Execution by beheading, whether it is carried out by sword or guillotine, is one of the most gruesome forms of capital punishment. At least it's usually quick.
A print depicting the execution of King Louis XVI during the French Revolution. The guillotine, a sophisticated instrument designed to automate death by beheading, has fallen out of fashion.
Image courtesy of the Library of Congress.
Beheading was probably the most humane form of punishment available in the ancient world, with the possible exception of the administration of poison. Although it has never been a legal form of execution in the United States, it is practiced elsewhere. Most notably, it remains the preferred method of execution in Saudi Arabia.
One benefit of beheading is that it allows the executioners to display the victim's head as a warning.

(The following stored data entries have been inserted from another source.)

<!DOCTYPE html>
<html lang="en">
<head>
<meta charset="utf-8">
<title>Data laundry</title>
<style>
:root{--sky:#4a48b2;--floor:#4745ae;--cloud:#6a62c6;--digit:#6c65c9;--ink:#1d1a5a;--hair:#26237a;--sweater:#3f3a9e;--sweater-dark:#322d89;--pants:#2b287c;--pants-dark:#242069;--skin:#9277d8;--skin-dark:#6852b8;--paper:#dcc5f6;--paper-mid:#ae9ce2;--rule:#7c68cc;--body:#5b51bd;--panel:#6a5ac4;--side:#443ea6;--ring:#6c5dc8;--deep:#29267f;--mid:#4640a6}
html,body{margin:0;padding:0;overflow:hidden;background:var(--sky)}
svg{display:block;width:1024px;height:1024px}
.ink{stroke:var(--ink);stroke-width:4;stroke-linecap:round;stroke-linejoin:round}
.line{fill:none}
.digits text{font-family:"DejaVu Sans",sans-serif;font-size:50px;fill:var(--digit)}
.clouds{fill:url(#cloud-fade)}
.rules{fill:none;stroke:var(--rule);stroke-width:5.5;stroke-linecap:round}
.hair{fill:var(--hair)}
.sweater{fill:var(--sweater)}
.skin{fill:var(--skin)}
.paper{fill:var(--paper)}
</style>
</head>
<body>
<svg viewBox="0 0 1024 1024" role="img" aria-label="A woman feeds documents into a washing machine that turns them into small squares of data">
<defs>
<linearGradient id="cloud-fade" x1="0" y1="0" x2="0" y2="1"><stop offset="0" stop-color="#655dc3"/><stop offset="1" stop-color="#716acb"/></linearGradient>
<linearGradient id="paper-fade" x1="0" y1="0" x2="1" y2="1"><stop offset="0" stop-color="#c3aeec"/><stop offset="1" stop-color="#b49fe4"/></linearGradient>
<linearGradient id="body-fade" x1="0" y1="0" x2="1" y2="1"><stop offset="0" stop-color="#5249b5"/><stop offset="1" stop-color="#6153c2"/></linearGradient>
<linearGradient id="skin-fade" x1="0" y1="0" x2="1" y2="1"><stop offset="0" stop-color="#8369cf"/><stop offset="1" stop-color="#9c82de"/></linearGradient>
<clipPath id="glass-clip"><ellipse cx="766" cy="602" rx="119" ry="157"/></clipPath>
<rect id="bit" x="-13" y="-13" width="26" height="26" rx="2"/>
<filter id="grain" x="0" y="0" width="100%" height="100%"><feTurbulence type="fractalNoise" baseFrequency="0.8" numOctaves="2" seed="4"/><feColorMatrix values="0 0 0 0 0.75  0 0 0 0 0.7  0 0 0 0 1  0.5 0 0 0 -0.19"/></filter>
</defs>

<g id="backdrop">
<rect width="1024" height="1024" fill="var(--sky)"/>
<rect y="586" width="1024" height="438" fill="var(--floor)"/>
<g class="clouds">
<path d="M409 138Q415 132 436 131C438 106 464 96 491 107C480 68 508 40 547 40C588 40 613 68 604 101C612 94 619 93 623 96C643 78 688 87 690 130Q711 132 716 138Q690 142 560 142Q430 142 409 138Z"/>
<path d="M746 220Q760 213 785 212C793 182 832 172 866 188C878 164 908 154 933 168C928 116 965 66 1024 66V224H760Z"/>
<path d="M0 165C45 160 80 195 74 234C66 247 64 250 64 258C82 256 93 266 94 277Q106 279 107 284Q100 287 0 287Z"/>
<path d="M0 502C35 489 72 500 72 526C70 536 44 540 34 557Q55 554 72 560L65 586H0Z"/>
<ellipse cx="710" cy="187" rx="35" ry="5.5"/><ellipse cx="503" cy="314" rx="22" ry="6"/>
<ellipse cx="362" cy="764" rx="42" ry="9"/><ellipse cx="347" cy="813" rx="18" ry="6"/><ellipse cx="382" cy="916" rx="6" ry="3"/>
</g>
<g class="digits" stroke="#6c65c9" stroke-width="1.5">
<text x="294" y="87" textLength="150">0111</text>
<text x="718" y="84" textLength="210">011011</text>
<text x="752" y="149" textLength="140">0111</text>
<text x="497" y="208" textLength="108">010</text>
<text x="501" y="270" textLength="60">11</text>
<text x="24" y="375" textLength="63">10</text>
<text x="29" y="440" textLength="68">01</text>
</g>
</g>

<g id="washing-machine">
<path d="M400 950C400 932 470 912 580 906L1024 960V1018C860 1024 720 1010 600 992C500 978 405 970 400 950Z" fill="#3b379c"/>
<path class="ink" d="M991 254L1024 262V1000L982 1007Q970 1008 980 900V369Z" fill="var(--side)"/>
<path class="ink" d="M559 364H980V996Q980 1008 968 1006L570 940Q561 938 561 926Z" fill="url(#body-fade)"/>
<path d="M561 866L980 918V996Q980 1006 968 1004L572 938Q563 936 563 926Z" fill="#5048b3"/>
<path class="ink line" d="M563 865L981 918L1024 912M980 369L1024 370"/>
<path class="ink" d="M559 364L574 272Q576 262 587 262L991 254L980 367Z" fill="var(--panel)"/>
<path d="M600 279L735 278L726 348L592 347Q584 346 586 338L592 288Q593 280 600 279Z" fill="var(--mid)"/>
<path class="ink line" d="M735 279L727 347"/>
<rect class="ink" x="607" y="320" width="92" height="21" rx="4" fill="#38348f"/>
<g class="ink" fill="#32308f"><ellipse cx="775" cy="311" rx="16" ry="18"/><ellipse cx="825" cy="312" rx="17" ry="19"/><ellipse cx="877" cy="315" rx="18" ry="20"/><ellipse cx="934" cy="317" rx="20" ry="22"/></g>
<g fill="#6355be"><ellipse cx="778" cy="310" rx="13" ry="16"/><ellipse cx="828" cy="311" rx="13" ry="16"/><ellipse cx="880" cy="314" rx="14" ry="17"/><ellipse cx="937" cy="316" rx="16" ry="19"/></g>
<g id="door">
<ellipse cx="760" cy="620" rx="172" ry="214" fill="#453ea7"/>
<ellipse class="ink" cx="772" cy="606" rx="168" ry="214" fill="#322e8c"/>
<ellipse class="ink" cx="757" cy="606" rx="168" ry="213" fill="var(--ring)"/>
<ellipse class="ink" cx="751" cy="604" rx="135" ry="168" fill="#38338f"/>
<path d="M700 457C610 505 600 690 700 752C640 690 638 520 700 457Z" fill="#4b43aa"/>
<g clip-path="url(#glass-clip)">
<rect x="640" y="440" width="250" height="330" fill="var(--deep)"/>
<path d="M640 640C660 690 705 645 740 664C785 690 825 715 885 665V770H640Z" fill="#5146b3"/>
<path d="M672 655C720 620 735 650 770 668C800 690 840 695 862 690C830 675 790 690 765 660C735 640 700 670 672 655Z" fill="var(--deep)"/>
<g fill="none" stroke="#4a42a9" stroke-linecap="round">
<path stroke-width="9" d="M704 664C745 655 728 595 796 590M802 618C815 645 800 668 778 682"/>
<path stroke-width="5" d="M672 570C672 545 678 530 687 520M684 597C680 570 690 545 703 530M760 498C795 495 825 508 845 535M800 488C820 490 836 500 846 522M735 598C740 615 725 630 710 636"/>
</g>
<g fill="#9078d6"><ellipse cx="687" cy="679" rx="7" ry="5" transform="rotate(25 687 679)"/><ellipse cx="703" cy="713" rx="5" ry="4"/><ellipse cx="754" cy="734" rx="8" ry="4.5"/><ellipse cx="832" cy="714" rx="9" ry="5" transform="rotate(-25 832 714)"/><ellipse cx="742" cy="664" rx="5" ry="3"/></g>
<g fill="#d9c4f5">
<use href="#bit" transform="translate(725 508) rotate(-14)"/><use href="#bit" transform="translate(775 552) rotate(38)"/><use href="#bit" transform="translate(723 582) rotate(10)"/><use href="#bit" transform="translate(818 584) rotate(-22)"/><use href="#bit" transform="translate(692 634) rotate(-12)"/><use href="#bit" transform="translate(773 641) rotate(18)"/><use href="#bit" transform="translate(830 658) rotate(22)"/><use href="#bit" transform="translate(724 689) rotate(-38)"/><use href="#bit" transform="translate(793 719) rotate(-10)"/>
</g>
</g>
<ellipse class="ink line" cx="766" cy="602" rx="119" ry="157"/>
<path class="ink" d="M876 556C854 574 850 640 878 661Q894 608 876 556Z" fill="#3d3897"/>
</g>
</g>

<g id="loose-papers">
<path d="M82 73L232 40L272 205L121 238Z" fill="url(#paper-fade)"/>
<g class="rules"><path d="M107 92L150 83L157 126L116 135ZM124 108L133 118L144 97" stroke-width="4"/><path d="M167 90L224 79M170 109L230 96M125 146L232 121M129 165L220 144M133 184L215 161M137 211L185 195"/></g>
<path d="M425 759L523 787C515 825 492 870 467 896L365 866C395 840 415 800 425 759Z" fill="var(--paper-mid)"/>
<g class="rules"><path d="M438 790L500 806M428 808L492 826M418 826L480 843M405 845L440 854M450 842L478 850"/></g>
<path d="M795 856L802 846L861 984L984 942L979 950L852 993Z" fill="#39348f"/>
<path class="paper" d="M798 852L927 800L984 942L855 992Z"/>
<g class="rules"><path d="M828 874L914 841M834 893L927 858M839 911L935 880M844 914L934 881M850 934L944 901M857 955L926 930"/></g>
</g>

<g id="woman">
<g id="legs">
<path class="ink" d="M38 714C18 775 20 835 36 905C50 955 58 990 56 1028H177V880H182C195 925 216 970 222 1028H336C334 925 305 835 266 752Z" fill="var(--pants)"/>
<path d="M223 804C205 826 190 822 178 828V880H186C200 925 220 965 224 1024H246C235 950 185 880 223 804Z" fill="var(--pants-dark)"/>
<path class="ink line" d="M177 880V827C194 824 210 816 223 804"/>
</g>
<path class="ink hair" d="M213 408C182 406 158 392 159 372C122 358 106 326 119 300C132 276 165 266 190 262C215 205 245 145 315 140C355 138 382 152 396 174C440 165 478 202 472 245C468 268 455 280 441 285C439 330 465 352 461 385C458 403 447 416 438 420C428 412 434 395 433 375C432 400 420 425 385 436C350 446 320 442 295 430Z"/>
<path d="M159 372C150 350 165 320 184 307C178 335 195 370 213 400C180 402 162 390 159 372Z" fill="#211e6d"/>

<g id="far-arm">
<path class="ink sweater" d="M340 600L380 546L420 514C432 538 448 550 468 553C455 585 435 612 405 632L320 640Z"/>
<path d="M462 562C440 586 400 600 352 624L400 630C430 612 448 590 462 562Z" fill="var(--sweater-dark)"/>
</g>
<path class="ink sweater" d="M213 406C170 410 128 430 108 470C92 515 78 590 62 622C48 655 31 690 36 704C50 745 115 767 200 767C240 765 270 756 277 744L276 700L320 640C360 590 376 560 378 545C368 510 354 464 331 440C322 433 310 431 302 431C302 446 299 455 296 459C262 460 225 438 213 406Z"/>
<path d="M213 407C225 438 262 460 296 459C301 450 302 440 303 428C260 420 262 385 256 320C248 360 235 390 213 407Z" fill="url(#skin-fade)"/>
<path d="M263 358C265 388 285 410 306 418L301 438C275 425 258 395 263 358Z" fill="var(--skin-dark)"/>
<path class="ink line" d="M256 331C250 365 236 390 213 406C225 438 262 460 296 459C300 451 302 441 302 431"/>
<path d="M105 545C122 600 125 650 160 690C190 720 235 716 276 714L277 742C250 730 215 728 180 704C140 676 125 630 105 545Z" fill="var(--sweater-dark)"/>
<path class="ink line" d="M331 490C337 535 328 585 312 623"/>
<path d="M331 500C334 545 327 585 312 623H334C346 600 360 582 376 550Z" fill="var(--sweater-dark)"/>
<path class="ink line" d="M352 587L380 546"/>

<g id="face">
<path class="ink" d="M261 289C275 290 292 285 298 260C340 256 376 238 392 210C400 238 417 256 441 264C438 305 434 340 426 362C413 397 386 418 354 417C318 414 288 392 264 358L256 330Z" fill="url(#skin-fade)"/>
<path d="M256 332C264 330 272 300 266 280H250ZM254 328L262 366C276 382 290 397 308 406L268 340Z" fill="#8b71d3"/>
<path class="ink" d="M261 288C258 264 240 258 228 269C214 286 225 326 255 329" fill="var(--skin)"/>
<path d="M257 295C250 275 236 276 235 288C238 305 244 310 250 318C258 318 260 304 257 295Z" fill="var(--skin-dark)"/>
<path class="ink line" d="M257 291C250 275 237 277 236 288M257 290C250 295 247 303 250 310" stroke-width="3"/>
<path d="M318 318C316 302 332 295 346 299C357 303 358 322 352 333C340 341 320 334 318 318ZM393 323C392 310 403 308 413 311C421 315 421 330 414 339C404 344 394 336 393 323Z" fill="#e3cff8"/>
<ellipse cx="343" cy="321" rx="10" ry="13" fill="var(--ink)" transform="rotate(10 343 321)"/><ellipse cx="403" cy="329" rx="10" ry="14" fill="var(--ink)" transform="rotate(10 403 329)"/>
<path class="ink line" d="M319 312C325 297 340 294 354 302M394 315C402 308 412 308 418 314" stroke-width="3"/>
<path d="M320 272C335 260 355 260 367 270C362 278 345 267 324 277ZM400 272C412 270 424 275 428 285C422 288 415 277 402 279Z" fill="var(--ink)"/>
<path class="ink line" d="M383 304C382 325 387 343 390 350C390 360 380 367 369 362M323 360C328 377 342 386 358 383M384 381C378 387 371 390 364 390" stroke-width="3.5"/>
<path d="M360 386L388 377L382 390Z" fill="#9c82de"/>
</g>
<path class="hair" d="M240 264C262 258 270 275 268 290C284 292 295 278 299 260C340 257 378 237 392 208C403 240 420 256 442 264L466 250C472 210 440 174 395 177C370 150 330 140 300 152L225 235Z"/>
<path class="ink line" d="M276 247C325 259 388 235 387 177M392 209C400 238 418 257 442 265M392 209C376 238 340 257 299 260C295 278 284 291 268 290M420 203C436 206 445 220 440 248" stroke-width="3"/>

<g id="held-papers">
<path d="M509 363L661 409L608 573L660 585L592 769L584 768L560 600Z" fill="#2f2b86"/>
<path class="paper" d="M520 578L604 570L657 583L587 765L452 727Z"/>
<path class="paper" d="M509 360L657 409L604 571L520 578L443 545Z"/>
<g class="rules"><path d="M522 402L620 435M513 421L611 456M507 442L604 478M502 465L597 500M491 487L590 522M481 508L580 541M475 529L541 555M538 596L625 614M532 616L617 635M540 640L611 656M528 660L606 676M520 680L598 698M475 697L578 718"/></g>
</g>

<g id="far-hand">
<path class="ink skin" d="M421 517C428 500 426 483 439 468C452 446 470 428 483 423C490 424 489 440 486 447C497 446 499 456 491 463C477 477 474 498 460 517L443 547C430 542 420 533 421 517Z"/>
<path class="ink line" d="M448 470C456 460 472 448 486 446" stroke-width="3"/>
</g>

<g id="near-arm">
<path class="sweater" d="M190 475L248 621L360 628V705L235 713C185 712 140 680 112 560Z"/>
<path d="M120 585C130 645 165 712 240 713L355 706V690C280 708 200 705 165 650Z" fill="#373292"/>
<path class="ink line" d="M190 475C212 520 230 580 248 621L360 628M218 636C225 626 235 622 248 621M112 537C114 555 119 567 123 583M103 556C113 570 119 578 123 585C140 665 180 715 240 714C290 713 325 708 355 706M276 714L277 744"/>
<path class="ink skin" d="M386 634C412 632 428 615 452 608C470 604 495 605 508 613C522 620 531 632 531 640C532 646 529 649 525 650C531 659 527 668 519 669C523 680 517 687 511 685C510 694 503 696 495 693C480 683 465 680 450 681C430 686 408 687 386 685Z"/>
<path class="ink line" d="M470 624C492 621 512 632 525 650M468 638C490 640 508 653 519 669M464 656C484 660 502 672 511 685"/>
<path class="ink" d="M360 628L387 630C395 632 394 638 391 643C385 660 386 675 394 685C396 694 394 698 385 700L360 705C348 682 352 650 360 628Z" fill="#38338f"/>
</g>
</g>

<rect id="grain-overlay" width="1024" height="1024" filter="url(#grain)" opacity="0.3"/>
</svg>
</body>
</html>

This practice dates back to ancient times, but one particularly striking semi-recent example took place in the aftermath of Nat Turner's rebellion
, as posses searching for Turner allegedly killed nearby slaves nearly at random and mounted their heads on fenceposts as a warning.
How It Works:
The victim is restrained, usually forced to kneel, and the executioner removes the head by way of a sword or knife. In renaissance-era Europe (most famously in the aftermath of the French Revolution), the process was automated by way of a device called a guillotine, which dropped a heavy blade through the prisoner's neck--allowing for a clean, instant decapitation.
Beheading can actually be a fairly humane form of punishment, provided that the executioner is strong and reasonably competent. When the executioner is less strong or less competent than would be desirable, however, death can be slow and excruciatingly painful.